* [DATASET EXCERPTS]
□ □ □ □

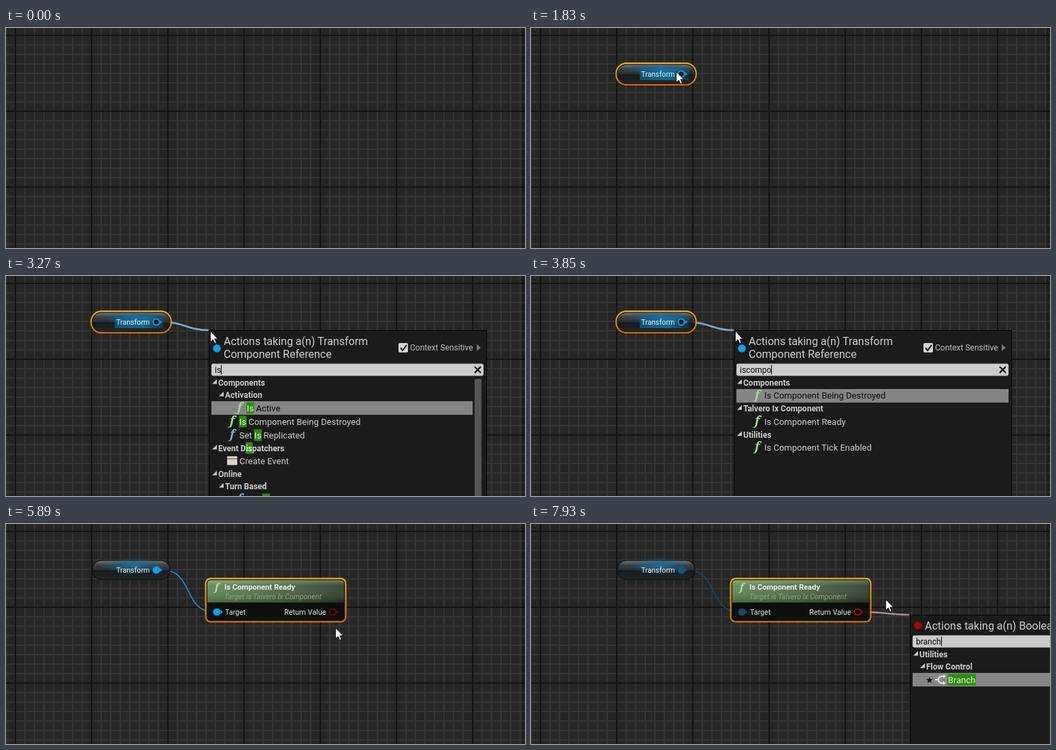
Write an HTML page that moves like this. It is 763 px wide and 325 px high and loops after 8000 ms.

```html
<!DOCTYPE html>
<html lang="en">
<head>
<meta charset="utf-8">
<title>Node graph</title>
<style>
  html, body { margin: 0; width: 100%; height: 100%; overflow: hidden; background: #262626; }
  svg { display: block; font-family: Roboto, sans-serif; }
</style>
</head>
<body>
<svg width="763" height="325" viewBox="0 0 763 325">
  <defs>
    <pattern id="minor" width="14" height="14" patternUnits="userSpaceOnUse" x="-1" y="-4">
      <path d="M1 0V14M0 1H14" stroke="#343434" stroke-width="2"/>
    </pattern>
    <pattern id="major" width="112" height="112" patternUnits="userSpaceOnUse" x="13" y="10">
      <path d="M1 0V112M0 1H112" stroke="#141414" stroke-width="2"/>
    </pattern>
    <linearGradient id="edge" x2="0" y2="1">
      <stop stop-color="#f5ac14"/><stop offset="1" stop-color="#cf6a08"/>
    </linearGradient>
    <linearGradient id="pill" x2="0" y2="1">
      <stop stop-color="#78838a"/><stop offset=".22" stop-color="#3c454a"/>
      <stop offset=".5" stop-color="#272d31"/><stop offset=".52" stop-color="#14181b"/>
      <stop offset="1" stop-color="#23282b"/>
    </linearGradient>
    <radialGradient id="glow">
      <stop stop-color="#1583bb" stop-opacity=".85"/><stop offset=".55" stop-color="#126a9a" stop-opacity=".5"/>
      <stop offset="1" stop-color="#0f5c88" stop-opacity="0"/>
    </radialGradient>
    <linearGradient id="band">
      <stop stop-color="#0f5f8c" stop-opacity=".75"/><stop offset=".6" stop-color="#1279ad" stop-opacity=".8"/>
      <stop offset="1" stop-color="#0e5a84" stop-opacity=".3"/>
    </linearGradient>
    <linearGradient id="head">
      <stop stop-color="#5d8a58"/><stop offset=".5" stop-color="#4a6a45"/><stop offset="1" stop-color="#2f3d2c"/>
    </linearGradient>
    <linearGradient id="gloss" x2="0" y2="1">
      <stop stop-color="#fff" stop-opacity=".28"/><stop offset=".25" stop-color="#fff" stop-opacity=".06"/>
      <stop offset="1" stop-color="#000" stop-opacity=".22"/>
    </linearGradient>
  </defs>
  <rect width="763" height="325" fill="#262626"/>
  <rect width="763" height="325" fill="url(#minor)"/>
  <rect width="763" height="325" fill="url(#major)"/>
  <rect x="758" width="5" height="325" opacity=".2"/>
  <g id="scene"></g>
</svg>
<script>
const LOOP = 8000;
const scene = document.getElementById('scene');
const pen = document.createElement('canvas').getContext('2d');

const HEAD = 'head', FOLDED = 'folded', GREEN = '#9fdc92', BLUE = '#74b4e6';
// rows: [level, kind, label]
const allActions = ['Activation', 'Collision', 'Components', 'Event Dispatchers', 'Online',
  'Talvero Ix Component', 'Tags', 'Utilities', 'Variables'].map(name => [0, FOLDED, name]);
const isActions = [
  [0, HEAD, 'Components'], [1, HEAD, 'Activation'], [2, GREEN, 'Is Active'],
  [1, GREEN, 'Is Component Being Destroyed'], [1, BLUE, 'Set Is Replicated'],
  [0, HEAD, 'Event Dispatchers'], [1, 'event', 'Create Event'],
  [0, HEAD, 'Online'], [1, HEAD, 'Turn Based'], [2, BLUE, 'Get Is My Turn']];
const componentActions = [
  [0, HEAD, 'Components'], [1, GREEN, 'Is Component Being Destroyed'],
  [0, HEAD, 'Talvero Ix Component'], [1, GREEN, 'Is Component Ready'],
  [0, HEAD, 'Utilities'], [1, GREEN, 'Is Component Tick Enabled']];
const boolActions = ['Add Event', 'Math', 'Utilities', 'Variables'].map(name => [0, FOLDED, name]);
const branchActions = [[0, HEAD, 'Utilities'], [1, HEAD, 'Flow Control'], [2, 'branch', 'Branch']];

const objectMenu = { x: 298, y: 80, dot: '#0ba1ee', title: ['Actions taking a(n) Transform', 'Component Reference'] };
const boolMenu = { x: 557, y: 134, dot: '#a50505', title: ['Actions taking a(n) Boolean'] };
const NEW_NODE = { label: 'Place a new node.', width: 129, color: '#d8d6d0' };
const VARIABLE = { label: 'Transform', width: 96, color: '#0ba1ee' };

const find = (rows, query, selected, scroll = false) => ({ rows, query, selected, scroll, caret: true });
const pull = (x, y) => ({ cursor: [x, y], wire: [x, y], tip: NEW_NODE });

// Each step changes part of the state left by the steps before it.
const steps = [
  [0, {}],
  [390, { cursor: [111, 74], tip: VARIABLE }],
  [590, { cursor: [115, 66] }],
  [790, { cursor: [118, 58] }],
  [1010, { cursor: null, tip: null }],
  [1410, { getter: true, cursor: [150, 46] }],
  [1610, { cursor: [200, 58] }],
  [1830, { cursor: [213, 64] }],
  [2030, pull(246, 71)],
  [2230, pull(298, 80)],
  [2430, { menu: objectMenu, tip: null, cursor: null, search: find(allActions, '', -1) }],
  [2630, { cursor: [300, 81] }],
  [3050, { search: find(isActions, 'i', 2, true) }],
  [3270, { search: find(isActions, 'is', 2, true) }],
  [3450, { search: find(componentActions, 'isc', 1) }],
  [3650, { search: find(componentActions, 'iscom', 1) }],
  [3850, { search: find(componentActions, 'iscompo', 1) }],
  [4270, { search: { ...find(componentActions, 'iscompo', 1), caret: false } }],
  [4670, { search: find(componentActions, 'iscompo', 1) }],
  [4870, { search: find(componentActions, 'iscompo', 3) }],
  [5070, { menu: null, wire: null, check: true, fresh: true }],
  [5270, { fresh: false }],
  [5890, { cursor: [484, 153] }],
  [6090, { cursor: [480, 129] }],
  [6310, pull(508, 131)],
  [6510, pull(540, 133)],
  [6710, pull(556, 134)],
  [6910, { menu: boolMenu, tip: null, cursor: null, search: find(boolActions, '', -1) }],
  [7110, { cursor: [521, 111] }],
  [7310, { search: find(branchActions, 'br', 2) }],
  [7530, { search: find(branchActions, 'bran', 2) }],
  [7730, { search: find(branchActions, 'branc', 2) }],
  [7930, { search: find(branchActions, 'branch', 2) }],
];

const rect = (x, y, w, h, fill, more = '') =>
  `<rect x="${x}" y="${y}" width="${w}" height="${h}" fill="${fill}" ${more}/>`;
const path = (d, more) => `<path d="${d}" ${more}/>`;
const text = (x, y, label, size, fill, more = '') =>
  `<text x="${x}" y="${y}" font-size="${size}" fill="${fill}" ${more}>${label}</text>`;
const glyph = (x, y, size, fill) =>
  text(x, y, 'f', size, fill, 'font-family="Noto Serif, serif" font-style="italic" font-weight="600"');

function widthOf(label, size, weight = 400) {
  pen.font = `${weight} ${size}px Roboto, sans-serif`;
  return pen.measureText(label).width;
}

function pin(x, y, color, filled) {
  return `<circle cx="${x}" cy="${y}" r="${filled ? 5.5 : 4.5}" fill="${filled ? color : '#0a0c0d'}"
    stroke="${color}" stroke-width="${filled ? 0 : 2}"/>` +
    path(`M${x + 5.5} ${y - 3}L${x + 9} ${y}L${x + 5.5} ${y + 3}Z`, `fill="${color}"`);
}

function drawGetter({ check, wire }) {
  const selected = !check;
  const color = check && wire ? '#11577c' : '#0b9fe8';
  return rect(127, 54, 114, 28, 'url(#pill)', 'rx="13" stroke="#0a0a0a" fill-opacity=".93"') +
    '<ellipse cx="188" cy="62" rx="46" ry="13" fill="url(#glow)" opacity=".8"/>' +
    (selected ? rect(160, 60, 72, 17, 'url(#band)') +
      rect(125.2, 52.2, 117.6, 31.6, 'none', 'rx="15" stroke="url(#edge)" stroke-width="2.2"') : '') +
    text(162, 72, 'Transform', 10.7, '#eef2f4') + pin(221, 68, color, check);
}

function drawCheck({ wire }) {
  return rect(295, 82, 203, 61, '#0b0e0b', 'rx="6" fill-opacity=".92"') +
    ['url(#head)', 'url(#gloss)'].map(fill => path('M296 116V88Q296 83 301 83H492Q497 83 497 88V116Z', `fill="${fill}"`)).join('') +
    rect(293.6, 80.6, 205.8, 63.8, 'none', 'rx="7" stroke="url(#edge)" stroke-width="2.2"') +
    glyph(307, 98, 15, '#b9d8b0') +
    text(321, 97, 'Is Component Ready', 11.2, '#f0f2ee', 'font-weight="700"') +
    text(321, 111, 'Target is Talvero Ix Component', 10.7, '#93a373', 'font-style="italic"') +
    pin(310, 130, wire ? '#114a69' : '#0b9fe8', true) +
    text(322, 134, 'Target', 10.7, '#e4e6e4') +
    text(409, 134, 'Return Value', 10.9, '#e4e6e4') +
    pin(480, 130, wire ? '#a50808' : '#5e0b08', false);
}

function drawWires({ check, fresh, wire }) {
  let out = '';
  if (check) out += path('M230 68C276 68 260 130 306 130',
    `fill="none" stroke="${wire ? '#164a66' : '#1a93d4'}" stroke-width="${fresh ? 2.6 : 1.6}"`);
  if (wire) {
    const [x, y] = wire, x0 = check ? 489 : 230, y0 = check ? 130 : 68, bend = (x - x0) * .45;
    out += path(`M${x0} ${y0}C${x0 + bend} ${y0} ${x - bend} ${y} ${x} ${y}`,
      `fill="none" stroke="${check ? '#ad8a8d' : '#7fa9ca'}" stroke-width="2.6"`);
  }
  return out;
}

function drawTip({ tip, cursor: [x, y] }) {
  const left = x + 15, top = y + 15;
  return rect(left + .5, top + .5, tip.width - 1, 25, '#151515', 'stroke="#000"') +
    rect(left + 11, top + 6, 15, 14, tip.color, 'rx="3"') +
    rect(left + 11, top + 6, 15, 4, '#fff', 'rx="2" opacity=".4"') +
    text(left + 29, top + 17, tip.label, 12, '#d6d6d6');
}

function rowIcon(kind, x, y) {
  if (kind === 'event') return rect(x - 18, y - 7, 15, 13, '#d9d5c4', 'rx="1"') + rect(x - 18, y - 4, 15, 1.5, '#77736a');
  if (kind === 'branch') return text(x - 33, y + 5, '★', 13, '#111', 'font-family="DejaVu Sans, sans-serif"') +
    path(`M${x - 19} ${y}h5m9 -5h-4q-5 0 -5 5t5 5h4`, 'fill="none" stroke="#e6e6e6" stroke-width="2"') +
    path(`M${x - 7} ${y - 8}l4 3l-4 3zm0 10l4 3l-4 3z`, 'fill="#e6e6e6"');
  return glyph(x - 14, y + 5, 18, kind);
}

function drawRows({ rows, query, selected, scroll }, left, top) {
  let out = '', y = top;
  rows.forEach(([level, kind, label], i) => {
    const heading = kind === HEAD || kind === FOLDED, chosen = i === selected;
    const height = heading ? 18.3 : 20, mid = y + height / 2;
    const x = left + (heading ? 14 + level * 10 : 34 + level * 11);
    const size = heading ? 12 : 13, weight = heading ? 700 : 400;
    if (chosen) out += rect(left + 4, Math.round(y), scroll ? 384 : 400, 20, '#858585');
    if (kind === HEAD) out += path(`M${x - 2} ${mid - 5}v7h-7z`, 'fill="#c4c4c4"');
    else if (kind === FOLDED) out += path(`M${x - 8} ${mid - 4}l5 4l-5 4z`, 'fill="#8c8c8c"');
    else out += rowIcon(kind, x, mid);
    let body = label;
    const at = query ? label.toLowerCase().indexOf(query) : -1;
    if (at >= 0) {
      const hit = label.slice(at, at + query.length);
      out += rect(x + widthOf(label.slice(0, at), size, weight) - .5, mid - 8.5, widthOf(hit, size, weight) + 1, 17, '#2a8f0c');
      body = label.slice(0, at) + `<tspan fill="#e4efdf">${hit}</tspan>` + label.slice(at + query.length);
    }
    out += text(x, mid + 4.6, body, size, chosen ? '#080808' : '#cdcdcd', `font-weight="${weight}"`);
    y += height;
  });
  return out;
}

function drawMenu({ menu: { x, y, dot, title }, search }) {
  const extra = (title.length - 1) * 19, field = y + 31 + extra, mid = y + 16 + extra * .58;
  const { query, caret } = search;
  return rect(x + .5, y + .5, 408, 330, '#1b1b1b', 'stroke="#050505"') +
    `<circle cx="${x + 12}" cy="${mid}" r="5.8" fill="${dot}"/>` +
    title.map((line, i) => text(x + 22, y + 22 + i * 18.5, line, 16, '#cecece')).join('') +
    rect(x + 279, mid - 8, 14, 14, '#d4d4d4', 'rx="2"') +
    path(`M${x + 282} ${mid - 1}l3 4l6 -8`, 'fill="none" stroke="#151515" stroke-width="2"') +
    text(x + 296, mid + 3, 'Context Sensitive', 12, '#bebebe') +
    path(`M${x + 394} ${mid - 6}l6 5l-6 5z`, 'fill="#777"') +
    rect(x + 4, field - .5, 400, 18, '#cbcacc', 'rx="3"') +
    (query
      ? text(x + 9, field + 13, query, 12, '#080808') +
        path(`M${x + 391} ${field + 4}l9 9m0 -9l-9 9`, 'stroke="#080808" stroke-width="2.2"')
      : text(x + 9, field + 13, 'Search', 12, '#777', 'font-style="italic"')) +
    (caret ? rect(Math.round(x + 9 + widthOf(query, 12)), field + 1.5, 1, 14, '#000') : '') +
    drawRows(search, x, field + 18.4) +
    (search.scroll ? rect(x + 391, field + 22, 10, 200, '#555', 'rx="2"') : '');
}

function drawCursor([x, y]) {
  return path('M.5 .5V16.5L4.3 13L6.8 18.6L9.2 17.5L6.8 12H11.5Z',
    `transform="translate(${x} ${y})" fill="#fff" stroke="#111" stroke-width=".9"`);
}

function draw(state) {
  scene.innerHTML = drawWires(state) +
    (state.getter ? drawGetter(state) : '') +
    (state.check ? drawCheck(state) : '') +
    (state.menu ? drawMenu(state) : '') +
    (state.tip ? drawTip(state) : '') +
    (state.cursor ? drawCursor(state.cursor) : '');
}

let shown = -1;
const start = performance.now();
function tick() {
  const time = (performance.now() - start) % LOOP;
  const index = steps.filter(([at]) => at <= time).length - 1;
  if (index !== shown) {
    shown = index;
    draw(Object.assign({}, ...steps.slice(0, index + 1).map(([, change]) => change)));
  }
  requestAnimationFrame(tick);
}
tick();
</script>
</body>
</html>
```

□ □ □ □

* [EXERCISE GOAL] Please say how many lines in the records contain the word "caret", and give only that number.

* [COMPLETED EXERCISE] 4